**What is being asked:** Return all of the data verbatim, dropping any picture.
##########
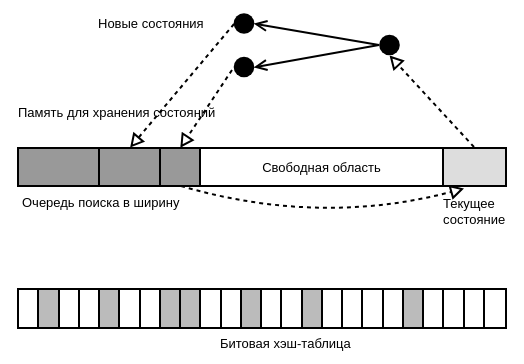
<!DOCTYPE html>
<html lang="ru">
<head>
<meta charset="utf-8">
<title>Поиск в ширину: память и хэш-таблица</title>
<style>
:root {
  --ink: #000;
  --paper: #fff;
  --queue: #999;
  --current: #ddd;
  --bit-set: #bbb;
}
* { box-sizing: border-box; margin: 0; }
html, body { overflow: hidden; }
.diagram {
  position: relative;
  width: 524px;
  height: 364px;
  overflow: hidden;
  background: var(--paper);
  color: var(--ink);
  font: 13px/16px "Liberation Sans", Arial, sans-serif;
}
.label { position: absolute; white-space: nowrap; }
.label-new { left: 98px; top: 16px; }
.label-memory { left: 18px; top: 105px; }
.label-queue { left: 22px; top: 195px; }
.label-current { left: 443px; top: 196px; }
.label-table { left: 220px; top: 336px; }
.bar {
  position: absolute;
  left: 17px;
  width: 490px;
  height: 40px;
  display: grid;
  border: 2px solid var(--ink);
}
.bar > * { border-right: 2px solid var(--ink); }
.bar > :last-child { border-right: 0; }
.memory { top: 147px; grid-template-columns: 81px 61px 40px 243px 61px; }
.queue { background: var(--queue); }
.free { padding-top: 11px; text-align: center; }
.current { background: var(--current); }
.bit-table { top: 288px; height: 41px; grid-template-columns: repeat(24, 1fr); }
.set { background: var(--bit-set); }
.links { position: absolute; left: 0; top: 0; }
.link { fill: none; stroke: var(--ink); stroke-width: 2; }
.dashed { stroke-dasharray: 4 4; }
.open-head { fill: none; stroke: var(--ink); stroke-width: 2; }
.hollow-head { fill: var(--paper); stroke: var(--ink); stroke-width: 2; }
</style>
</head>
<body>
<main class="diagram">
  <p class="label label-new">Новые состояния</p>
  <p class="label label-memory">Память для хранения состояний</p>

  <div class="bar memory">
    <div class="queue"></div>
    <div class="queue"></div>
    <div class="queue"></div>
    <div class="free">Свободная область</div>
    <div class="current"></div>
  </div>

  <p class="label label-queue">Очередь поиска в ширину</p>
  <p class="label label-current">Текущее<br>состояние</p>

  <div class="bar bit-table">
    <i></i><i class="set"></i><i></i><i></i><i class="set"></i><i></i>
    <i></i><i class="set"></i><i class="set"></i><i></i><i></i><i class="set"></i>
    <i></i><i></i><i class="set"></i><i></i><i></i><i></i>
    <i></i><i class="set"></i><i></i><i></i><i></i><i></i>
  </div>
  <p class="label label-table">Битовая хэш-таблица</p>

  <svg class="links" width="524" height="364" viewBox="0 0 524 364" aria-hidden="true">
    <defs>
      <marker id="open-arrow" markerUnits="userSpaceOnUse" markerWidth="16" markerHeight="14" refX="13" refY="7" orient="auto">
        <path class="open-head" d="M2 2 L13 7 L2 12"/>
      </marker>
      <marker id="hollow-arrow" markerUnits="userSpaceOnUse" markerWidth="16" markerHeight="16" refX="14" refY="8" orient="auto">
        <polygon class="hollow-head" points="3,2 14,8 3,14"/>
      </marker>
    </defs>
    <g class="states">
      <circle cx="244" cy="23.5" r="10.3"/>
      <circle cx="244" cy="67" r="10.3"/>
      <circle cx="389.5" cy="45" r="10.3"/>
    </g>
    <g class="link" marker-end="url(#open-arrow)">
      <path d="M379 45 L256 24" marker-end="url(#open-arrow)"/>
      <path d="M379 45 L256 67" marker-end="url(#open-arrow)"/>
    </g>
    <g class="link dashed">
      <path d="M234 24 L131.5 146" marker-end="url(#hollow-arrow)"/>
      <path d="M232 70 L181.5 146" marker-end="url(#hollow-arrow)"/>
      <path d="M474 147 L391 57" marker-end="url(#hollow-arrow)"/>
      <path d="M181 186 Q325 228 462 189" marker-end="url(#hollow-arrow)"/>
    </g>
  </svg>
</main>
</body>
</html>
##########
**Task response:**
<!DOCTYPE html>
<html lang="ru">
<head>
<meta charset="utf-8">
<title>Поиск в ширину: память и хэш-таблица</title>
<style>
:root {
  --ink: #000;
  --paper: #fff;
  --queue: #999;
  --current: #ddd;
  --bit-set: #bbb;
}
* { box-sizing: border-box; margin: 0; }
html, body { overflow: hidden; }
.diagram {
  position: relative;
  width: 524px;
  height: 364px;
  overflow: hidden;
  background: var(--paper);
  color: var(--ink);
  font: 13px/16px "Liberation Sans", Arial, sans-serif;
}
.label { position: absolute; white-space: nowrap; }
.label-new { left: 98px; top: 16px; }
.label-memory { left: 18px; top: 105px; }
.label-queue { left: 22px; top: 195px; }
.label-current { left: 443px; top: 196px; }
.label-table { left: 220px; top: 336px; }
.bar {
  position: absolute;
  left: 17px;
  width: 490px;
  height: 40px;
  display: grid;
  border: 2px solid var(--ink);
}
.bar > * { border-right: 2px solid var(--ink); }
.bar > :last-child { border-right: 0; }
.memory { top: 147px; grid-template-columns: 81px 61px 40px 243px 61px; }
.queue { background: var(--queue); }
.free { padding-top: 11px; text-align: center; }
.current { background: var(--current); }
.bit-table { top: 288px; height: 41px; grid-template-columns: repeat(24, 1fr); }
.set { background: var(--bit-set); }
.links { position: absolute; left: 0; top: 0; }
.link { fill: none; stroke: var(--ink); stroke-width: 2; }
.dashed { stroke-dasharray: 4 4; }
.open-head { fill: none; stroke: var(--ink); stroke-width: 2; }
.hollow-head { fill: var(--paper); stroke: var(--ink); stroke-width: 2; }
</style>
</head>
<body>
<main class="diagram">
  <p class="label label-new">Новые состояния</p>
  <p class="label label-memory">Память для хранения состояний</p>

  <div class="bar memory">
    <div class="queue"></div>
    <div class="queue"></div>
    <div class="queue"></div>
    <div class="free">Свободная область</div>
    <div class="current"></div>
  </div>

  <p class="label label-queue">Очередь поиска в ширину</p>
  <p class="label label-current">Текущее<br>состояние</p>

  <div class="bar bit-table">
    <i></i><i class="set"></i><i></i><i></i><i class="set"></i><i></i>
    <i></i><i class="set"></i><i class="set"></i><i></i><i></i><i class="set"></i>
    <i></i><i></i><i class="set"></i><i></i><i></i><i></i>
    <i></i><i class="set"></i><i></i><i></i><i></i><i></i>
  </div>
  <p class="label label-table">Битовая хэш-таблица</p>

  <svg class="links" width="524" height="364" viewBox="0 0 524 364" aria-hidden="true">
    <defs>
      <marker id="open-arrow" markerUnits="userSpaceOnUse" markerWidth="16" markerHeight="14" refX="13" refY="7" orient="auto">
        <path class="open-head" d="M2 2 L13 7 L2 12"/>
      </marker>
      <marker id="hollow-arrow" markerUnits="userSpaceOnUse" markerWidth="16" markerHeight="16" refX="14" refY="8" orient="auto">
        <polygon class="hollow-head" points="3,2 14,8 3,14"/>
      </marker>
    </defs>
    <g class="states">
      <circle cx="244" cy="23.5" r="10.3"/>
      <circle cx="244" cy="67" r="10.3"/>
      <circle cx="389.5" cy="45" r="10.3"/>
    </g>
    <g class="link" marker-end="url(#open-arrow)">
      <path d="M379 45 L256 24" marker-end="url(#open-arrow)"/>
      <path d="M379 45 L256 67" marker-end="url(#open-arrow)"/>
    </g>
    <g class="link dashed">
      <path d="M234 24 L131.5 146" marker-end="url(#hollow-arrow)"/>
      <path d="M232 70 L181.5 146" marker-end="url(#hollow-arrow)"/>
      <path d="M474 147 L391 57" marker-end="url(#hollow-arrow)"/>
      <path d="M181 186 Q325 228 462 189" marker-end="url(#hollow-arrow)"/>
    </g>
  </svg>
</main>
</body>
</html>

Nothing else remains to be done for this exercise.